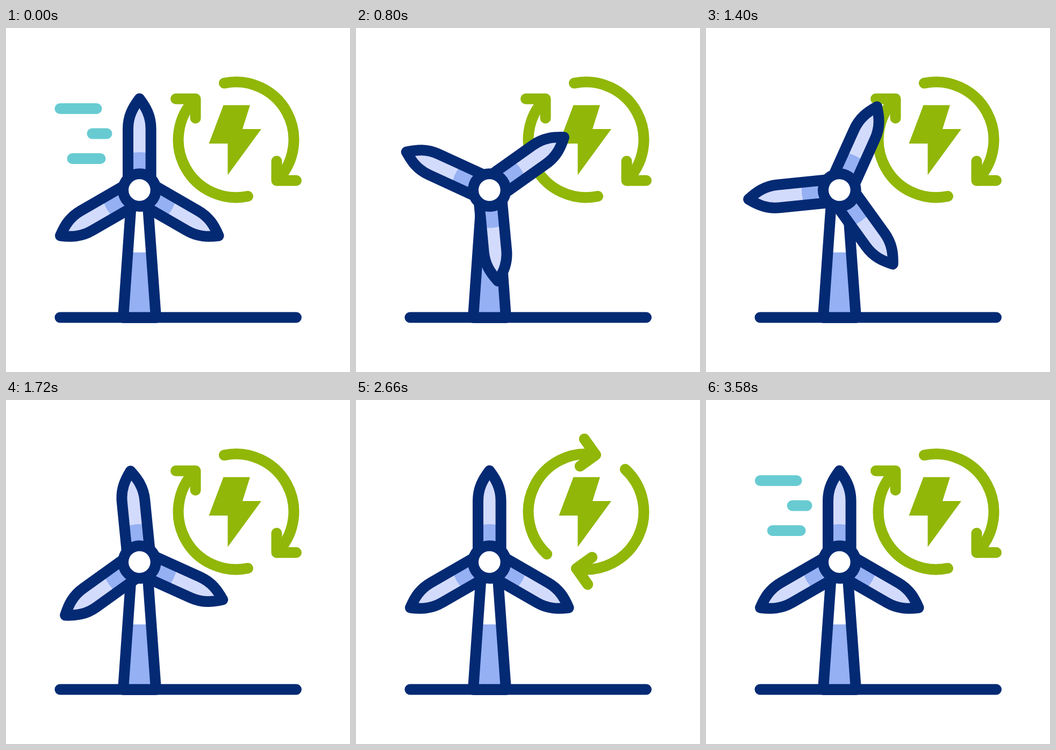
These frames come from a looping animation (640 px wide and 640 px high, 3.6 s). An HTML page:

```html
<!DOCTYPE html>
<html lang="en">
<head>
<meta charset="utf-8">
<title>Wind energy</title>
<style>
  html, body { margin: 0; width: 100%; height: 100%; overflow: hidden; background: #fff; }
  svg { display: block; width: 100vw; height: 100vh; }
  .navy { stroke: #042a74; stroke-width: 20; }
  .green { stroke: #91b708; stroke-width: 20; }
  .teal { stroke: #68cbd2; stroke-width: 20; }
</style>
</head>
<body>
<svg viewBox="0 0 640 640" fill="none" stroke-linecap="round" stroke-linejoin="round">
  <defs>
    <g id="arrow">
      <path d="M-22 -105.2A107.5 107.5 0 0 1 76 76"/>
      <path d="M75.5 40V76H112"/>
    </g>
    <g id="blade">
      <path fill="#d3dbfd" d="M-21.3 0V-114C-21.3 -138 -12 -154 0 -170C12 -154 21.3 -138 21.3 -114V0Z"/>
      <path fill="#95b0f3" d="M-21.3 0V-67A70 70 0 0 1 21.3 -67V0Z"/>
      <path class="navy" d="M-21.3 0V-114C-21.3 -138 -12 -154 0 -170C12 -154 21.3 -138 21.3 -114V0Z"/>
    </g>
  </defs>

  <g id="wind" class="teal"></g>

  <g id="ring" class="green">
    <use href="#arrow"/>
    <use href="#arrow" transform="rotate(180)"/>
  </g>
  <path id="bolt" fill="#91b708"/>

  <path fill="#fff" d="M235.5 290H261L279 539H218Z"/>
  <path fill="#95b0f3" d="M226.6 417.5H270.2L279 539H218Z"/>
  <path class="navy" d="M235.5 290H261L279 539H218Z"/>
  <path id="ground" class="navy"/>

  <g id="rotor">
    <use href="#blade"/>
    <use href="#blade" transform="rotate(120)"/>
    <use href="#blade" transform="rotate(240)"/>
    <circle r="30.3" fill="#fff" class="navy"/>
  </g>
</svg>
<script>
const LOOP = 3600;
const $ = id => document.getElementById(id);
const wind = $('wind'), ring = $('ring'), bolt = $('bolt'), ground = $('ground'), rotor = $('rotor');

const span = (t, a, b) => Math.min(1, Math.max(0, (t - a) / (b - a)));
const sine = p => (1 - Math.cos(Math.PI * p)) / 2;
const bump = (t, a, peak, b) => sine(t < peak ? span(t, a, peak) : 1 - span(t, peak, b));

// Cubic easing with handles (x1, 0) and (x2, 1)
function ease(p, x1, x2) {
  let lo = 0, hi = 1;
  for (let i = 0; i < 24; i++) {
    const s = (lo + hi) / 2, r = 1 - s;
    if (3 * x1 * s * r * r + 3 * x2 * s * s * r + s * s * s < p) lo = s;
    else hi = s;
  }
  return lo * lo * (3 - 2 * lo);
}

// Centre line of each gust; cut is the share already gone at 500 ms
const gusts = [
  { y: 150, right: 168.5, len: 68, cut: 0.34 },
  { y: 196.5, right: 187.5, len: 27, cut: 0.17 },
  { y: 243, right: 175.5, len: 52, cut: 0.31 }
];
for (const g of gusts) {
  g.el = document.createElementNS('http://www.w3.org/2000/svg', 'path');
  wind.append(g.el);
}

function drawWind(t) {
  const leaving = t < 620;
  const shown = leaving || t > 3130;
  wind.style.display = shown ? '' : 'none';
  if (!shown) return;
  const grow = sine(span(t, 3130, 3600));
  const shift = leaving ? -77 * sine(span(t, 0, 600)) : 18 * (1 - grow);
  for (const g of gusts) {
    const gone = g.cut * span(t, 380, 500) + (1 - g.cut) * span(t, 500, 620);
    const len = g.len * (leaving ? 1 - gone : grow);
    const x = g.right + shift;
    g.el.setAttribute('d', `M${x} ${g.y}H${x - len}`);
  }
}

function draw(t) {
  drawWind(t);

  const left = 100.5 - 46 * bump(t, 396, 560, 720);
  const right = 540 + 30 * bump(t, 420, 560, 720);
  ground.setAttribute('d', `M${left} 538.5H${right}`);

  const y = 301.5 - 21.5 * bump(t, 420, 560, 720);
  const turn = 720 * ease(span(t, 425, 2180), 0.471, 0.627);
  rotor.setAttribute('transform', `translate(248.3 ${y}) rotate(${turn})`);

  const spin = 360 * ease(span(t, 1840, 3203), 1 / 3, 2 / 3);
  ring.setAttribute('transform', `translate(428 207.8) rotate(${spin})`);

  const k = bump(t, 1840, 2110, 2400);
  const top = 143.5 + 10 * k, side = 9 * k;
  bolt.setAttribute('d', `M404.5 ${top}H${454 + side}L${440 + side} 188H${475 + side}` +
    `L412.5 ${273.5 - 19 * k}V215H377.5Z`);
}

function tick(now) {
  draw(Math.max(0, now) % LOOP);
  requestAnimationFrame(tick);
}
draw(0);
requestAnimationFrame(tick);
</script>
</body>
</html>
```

□ □ □ □ □ □ □

= Problem to work on =
Write out the data above exactly, minus any images.

= Written response =
These frames come from a looping animation (640 px wide and 640 px high, 3.6 s). An HTML page:

```html
<!DOCTYPE html>
<html lang="en">
<head>
<meta charset="utf-8">
<title>Wind energy</title>
<style>
  html, body { margin: 0; width: 100%; height: 100%; overflow: hidden; background: #fff; }
  svg { display: block; width: 100vw; height: 100vh; }
  .navy { stroke: #042a74; stroke-width: 20; }
  .green { stroke: #91b708; stroke-width: 20; }
  .teal { stroke: #68cbd2; stroke-width: 20; }
</style>
</head>
<body>
<svg viewBox="0 0 640 640" fill="none" stroke-linecap="round" stroke-linejoin="round">
  <defs>
    <g id="arrow">
      <path d="M-22 -105.2A107.5 107.5 0 0 1 76 76"/>
      <path d="M75.5 40V76H112"/>
    </g>
    <g id="blade">
      <path fill="#d3dbfd" d="M-21.3 0V-114C-21.3 -138 -12 -154 0 -170C12 -154 21.3 -138 21.3 -114V0Z"/>
      <path fill="#95b0f3" d="M-21.3 0V-67A70 70 0 0 1 21.3 -67V0Z"/>
      <path class="navy" d="M-21.3 0V-114C-21.3 -138 -12 -154 0 -170C12 -154 21.3 -138 21.3 -114V0Z"/>
    </g>
  </defs>

  <g id="wind" class="teal"></g>

  <g id="ring" class="green">
    <use href="#arrow"/>
    <use href="#arrow" transform="rotate(180)"/>
  </g>
  <path id="bolt" fill="#91b708"/>

  <path fill="#fff" d="M235.5 290H261L279 539H218Z"/>
  <path fill="#95b0f3" d="M226.6 417.5H270.2L279 539H218Z"/>
  <path class="navy" d="M235.5 290H261L279 539H218Z"/>
  <path id="ground" class="navy"/>

  <g id="rotor">
    <use href="#blade"/>
    <use href="#blade" transform="rotate(120)"/>
    <use href="#blade" transform="rotate(240)"/>
    <circle r="30.3" fill="#fff" class="navy"/>
  </g>
</svg>
<script>
const LOOP = 3600;
const $ = id => document.getElementById(id);
const wind = $('wind'), ring = $('ring'), bolt = $('bolt'), ground = $('ground'), rotor = $('rotor');

const span = (t, a, b) => Math.min(1, Math.max(0, (t - a) / (b - a)));
const sine = p => (1 - Math.cos(Math.PI * p)) / 2;
const bump = (t, a, peak, b) => sine(t < peak ? span(t, a, peak) : 1 - span(t, peak, b));

// Cubic easing with handles (x1, 0) and (x2, 1)
function ease(p, x1, x2) {
  let lo = 0, hi = 1;
  for (let i = 0; i < 24; i++) {
    const s = (lo + hi) / 2, r = 1 - s;
    if (3 * x1 * s * r * r + 3 * x2 * s * s * r + s * s * s < p) lo = s;
    else hi = s;
  }
  return lo * lo * (3 - 2 * lo);
}

// Centre line of each gust; cut is the share already gone at 500 ms
const gusts = [
  { y: 150, right: 168.5, len: 68, cut: 0.34 },
  { y: 196.5, right: 187.5, len: 27, cut: 0.17 },
  { y: 243, right: 175.5, len: 52, cut: 0.31 }
];
for (const g of gusts) {
  g.el = document.createElementNS('http://www.w3.org/2000/svg', 'path');
  wind.append(g.el);
}

function drawWind(t) {
  const leaving = t < 620;
  const shown = leaving || t > 3130;
  wind.style.display = shown ? '' : 'none';
  if (!shown) return;
  const grow = sine(span(t, 3130, 3600));
  const shift = leaving ? -77 * sine(span(t, 0, 600)) : 18 * (1 - grow);
  for (const g of gusts) {
    const gone = g.cut * span(t, 380, 500) + (1 - g.cut) * span(t, 500, 620);
    const len = g.len * (leaving ? 1 - gone : grow);
    const x = g.right + shift;
    g.el.setAttribute('d', `M${x} ${g.y}H${x - len}`);
  }
}

function draw(t) {
  drawWind(t);

  const left = 100.5 - 46 * bump(t, 396, 560, 720);
  const right = 540 + 30 * bump(t, 420, 560, 720);
  ground.setAttribute('d', `M${left} 538.5H${right}`);

  const y = 301.5 - 21.5 * bump(t, 420, 560, 720);
  const turn = 720 * ease(span(t, 425, 2180), 0.471, 0.627);
  rotor.setAttribute('transform', `translate(248.3 ${y}) rotate(${turn})`);

  const spin = 360 * ease(span(t, 1840, 3203), 1 / 3, 2 / 3);
  ring.setAttribute('transform', `translate(428 207.8) rotate(${spin})`);

  const k = bump(t, 1840, 2110, 2400);
  const top = 143.5 + 10 * k, side = 9 * k;
  bolt.setAttribute('d', `M404.5 ${top}H${454 + side}L${440 + side} 188H${475 + side}` +
    `L412.5 ${273.5 - 19 * k}V215H377.5Z`);
}

function tick(now) {
  draw(Math.max(0, now) % LOOP);
  requestAnimationFrame(tick);
}
draw(0);
requestAnimationFrame(tick);
</script>
</body>
</html>
```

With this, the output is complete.